The Cook Amendment was narrowly defeated in a 120-136 vote (47-53 percent).
It must be stressed it will ultimately be the founding General Conference, over which the WCA may have great influence but no truly binding authority, to decide such details for the Global Methodist Church. This reality was underscored when this Global Legislative Assembly considered, and quickly defeated, a floor motion to basically commit the WCA to firmly supporting, implicitly without any amendments, the draft Book of Doctrines and Disciplines it will submit for consideration to this founding General Conference.
As one delegate pointed out, there is a much larger group of United Methodists who will ultimately be part of the Global Methodist Church than the sort of people represented in Montgomery. Among other things, while Americans had a clear majority of 2021 WCA Global Legislative Assembly delegates, that is very unlikely to be the case in our new denomination.

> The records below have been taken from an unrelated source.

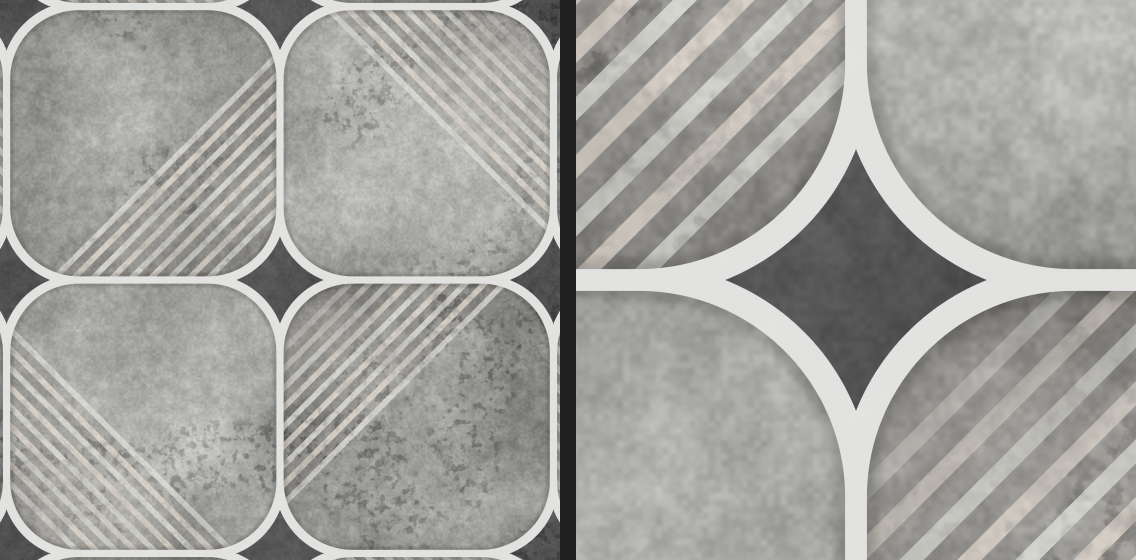
Left: the whole. Right: its middle third, enlarged.
This pattern is drawn by a Shadertoy shader. Its source:

```glsl
const float CELL_SIZE = 0.4883;     // cell width in canvas units
const float TILE_HALF = 0.4867;     // the values below are in cell units
const float CORNER_RADIUS = 0.251;
const float FRAME_WIDTH = 0.0333;
const float STRIPE_START = 0.168;
const float STRIPE_STEP = 0.0705;
const float STRIPE_HALF = 0.0104;
const float LAST_STRIPE = 8.0;

const vec3 FRAME_COLOR = vec3(0.885, 0.885, 0.88);
const vec3 STAR_COLOR = vec3(0.325, 0.325, 0.325);
const vec3 LIGHT_STONE = vec3(0.68, 0.68, 0.675);
const vec3 DARK_STONE = vec3(0.60, 0.60, 0.595);
const vec3 BAND_TINT = vec3(0.965, 0.955, 0.935);
const vec3 WHITE_PAINT = vec3(0.85, 0.85, 0.83);
const vec3 BEIGE_PAINT = vec3(0.86, 0.825, 0.785);

// Integer hash of a lattice point
float hash(vec2 lattice) {
    uvec2 q = uvec2(ivec2(lattice)) * uvec2(1597334673u, 3812015801u);
    uint n = (q.x ^ q.y) * 1597334673u;
    n = (n ^ (n >> 15)) * 2246822519u;
    n ^= n >> 13;
    return float(n >> 8) / 16777216.0;
}

float valueNoise(vec2 p) {
    vec2 i = floor(p);
    vec2 f = fract(p);
    vec2 u = f * f * (3.0 - 2.0 * f);
    float low = mix(hash(i), hash(i + vec2(1, 0)), u.x);
    float high = mix(hash(i + vec2(0, 1)), hash(i + vec2(1, 1)), u.x);
    return mix(low, high, u.y);
}

float fbm(vec2 p) {
    float sum = 0.0;
    float amplitude = 0.5;
    for (int octave = 0; octave < 4; octave++) {
        sum += amplitude * valueNoise(p);
        p = mat2(1.6, 1.2, -1.2, 1.6) * p + 17.3;
        amplitude *= 0.5;
    }
    return sum / 0.9375;
}

float roundedBox(vec2 p, float halfSize, float radius) {
    vec2 q = abs(p) - halfSize + radius;
    return length(max(q, 0.0)) + min(max(q.x, q.y), 0.0) - radius;
}

// Coverage of the region where distance is negative
float fill(float distance, float pixel) {
    return clamp(0.5 - distance / pixel, 0.0, 1.0);
}

// Brightness offset of weathered cement: clouds, grit, grain and pits
float weathering(vec2 p) {
    float cloud = fbm(p * 3.5) - 0.5;
    float grit = fbm(p * 34.0 + 5.0) - 0.5;
    float grain = valueNoise(p * 125.0) - 0.5;
    float pits = smoothstep(0.5, 0.72, fbm(p * 48.0 + 31.0))
               * smoothstep(0.48, 0.7, fbm(p * 3.0 + 9.0));
    return 0.27 * cloud + 0.15 * grit + 0.07 * grain - 0.14 * pits;
}

// Painted diagonal stripes over a faintly tinted corner
vec3 addStripes(vec3 stone, vec2 local, vec2 p, vec2 direction, float pixel) {
    float along = dot(local, direction);
    float position = (along - STRIPE_START) / STRIPE_STEP;
    float index = clamp(floor(position + 0.5), 0.0, LAST_STRIPE);
    float distance = abs(position - index) * STRIPE_STEP * 0.7071 - STRIPE_HALF;

    float fade = 1.0 - 0.45 * smoothstep(0.4, 0.8, along) * step(0.0, direction.y)
               - 0.12 * smoothstep(0.5, 0.8, along);
    float wear = smoothstep(0.24, 0.5, fbm(p * 42.0 + 63.0));
    float patches = mix(0.75, 1.0, smoothstep(0.35, 0.6, fbm(p * 7.0 + 21.0)));
    float opacity = 0.9 * fade * patches * mix(0.65, 1.0, wear);

    vec3 paint = mix(WHITE_PAINT, BEIGE_PAINT, mod(index, 2.0) * 0.8);
    paint += 0.06 * (valueNoise(p * 110.0) - 0.5);
    float band = fill(STRIPE_START - along, pixel);
    vec3 ground = stone * mix(vec3(1.0), BAND_TINT, band);
    return mix(ground, paint, opacity * fill(distance, pixel));
}

void mainImage(out vec4 fragColor, in vec2 fragCoord) {
    vec2 canvas = fragCoord / iResolution.xy;
    vec2 p = (canvas - 0.5) / CELL_SIZE;
    float pixel = 1.0 / (CELL_SIZE * min(iResolution.x, iResolution.y));
    vec2 local = fract(p) - 0.5;
    vec2 parity = mod(floor(p) + 1.0, 2.0);

    // Stone face, toned in a checkerboard and shaded at the rim
    float edge = roundedBox(local, TILE_HALF, CORNER_RADIUS);
    float isDark = abs(parity.x - parity.y);
    float relief = weathering(p + 40.0);
    vec3 tile = mix(LIGHT_STONE, DARK_STONE, isDark) + relief;
    tile += 0.035 - 0.07 * smoothstep(-0.35, 0.0, edge);
    vec2 direction = 2.0 * parity.yx - 1.0;
    tile = addStripes(tile, local, p + 40.0, direction, pixel);
    tile *= 1.0 - 0.16 * smoothstep(-0.022, 0.0, edge);

    // Dark star between the pale frames
    vec3 star = STAR_COLOR + 0.55 * relief;
    vec3 frame = FRAME_COLOR + 0.012 * (fbm(p * 30.0 + 80.0) - 0.5);
    vec3 color = mix(star, frame, fill(edge - FRAME_WIDTH, pixel));
    color = mix(color, tile, fill(edge, pixel));
    fragColor = vec4(clamp(color, 0.0, 1.0), 1.0);
}
```
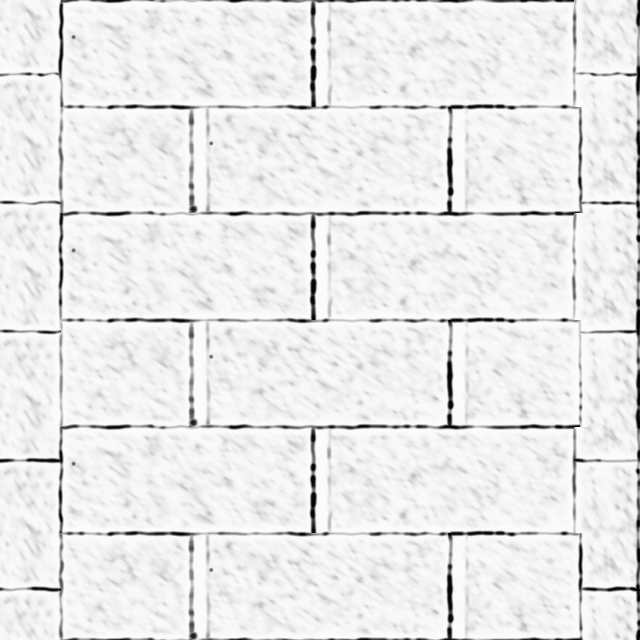
A WebGL 2 fragment shader for this texture map:

```glsl
#version 300 es
precision highp float;
uniform vec2 u_resolution;
out vec4 fragColor;

float hash(vec2 p) {
  vec3 h = fract(p.xyx * 0.1031);
  h += dot(h, h.yzx + 33.33);
  return fract((h.x + h.y) * h.z);
}

float noise(vec2 p) {
  vec2 cell = floor(p), f = fract(p);
  f = f * f * (3.0 - 2.0 * f);
  return mix(mix(hash(cell), hash(cell + vec2(1, 0)), f.x),
             mix(hash(cell + vec2(0, 1)), hash(cell + vec2(1, 1)), f.x), f.y);
}

// Worn joint: width, darkness and position vary along its length
float joint(float dist, float halfWidth, float strength, float along, float seed) {
  float soft = max(0.0024, 0.7 / u_resolution.y);
  float fine = noise(vec2(along * 110.0, seed * 17.3 + 5.0));
  float broad = noise(vec2(along * 24.0, seed * 11.7 + 40.0));
  float wear = smoothstep(0.15, 0.85, 0.5 * fine + 0.5 * broad);
  float wobble = (noise(vec2(along * 60.0, seed * 7.1 + 80.0)) - 0.5) * 0.003;
  float width = halfWidth * (0.6 + 0.6 * wear);
  float line = 1.0 - smoothstep(width - soft, width + soft, abs(dist + wobble));
  return line * min(1.0, strength * (0.3 + 0.95 * wear));
}

float speck(vec2 p, vec2 center, float radius) {
  return 1.0 - smoothstep(radius * 0.3, radius * 1.3, length(p - center));
}

// Stretched grain running along a slanted direction
float grain(vec2 p, vec2 dir) {
  vec2 q = vec2(dot(p, dir), dot(p, vec2(-dir.y, dir.x)));
  return 0.5 * noise(q * vec2(55.0, 115.0) + 60.0)
       + 0.5 * noise(q * vec2(95.0, 185.0) + 130.0);
}

void main() {
  vec2 p = gl_FragCoord.xy / u_resolution;
  p.y = 1.0 - p.y;

  // Two courses make one vertical repeat
  float parity = mod(floor(p.y * 6.0), 2.0);
  vec2 tile = vec2(p.x, mod(p.y, 1.0 / 3.0));
  float leftEdge = 0.0955;
  float rightEdge = mix(0.8975, 0.907, parity);
  bool side = p.x < leftEdge || p.x > rightEdge;
  float ink = 0.0;
  float edgeDist = min(abs(p.x - leftEdge), abs(p.x - rightEdge));
  float n;

  if (side) {
    // Narrow edge blocks, with darker joints low down
    float index = floor((p.y - 0.116) / 0.2012 + 0.5);
    float dist = p.y - 0.116 - index * 0.2012;
    float heavy = step(2.5, index);
    ink = joint(dist, 0.0019 + 0.0007 * heavy, 0.9 + 0.3 * heavy, p.x, index + 20.0);
    edgeDist = min(edgeDist, abs(dist));
    vec2 block = vec2(fract(p.x + 0.095), mod(p.y - 0.116, 0.2012));
    n = grain(block, vec2(0.55, 0.835)) + 0.02;
  } else {
    // Bed joints
    float bed = floor(p.y * 6.0 + 0.5);
    float bedDist = p.y - bed / 6.0 - 0.0005;
    ink = joint(bedDist, 0.0024, 0.9, p.x, mod(bed, 2.0) + 2.0);
    edgeDist = min(edgeDist, abs(bedDist));

    // Upright joints, each with a faint chipped echo to its right
    for (int i = 0; i < 2; i++) {
      float second = float(i);
      float x = parity < 0.5 ? 0.4896 : mix(0.299, 0.7035, second);
      float strength = parity < 0.5 ? 1.35 : mix(0.75, 1.35, second);
      float seed = parity * 3.0 + second * parity + 9.0;
      ink = max(ink, joint(p.x - x, 0.0039, strength, tile.y, seed));
      float echo = joint(p.x - x - 0.026, 0.0025, 0.35, tile.y, seed + 30.0);
      ink = max(ink, echo * noise(vec2(tile.y * 70.0, seed)));
      edgeDist = min(edgeDist, abs(p.x - x));
      edgeDist = min(edgeDist, abs(p.x - x - 0.012));
    }

    // Pits and a knot below the left upright
    ink = max(ink, 0.6 * speck(tile, vec2(0.115, 0.058), 0.0035));
    ink = max(ink, 0.6 * speck(tile, vec2(0.330, 0.224), 0.0035));
    ink = max(ink, 0.9 * speck(tile, vec2(0.302, 0.327), 0.007));
    n = grain(tile, vec2(0.83, 0.558));
  }

  // Broken vertical borders
  float leftStrength = mix(1.0, 0.55, parity);
  ink = max(ink, joint(p.x - leftEdge, 0.0023, leftStrength, p.y, 51.0));
  ink = max(ink, joint(p.x - rightEdge, 0.0021, mix(0.6, 0.85, parity), p.y, 57.0));
  ink = max(ink, joint(p.x - 0.998, 0.0031, 1.2, p.y, 63.0));

  // Pale stone, cleaner beside the joints
  float stone = 0.975 - 0.045 * smoothstep(0.25, 0.7, n);
  stone -= 0.075 * smoothstep(0.56, 0.85, n);
  stone -= 0.10 * smoothstep(0.74, 0.95, n);
  float rough = smoothstep(0.005, 0.019, edgeDist);
  float shade = mix(0.985, stone, rough);
  shade = mix(shade, 0.02, clamp(ink, 0.0, 1.0));
  fragColor = vec4(vec3(shade), 1.0);
}
```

Recommendations from the WCA’s 2021 Global Legislative Assembly are non-binding and do not set in stone anything for the Global Methodist Church. We can expect that others joining the denomination may have different ideas on some issues than the delegates in Montgomery. But on the other hand, it is worth observing that there will be a strong push in the Global Methodist Church by at least some key leaders to re-embrace accountable small groups as a normative part of local-church culture.
We also voted 251 to 2 to adopt a resolution standing in solidarity with the victims of apparent bullying by some liberal bishops and calling on our bishops “to maintain a spirit of peace and goodwill toward those of differing theological and ethical perspectives” (language later echoed by the National Chinese Caucus of the UMC).
More positively, we adopted, without any disagreement that I recall, a motion by Indiana clergy delegate Scott Pattison to add the following commitments to the end of the resolution endorsing the Protocol: “In any case, we call on [United Methodist] Church bishops, district superintendents, and others to respect the right of self-determination for conferences, campus ministries, congregations, and clergy around the world. Conferences, campus ministries, congregations, and clergy must be allowed to make their own fair, free, and informed choices of which denomination to continue their ministries within, without facing any bullying, harassment, or mistreatment to punish or manipulate their actual or expected choices.”
These two sentences are very core to what the WCA wants for how things move forward as our denomination addresses the now widely recognized realities of our denomination’s irreconcilable differences.
Will bishops, caucuses, and others who have not identified with WCA or other renewal caucuses be willing to at least join us in our commitments to the values of self-determination and freedom from bullying?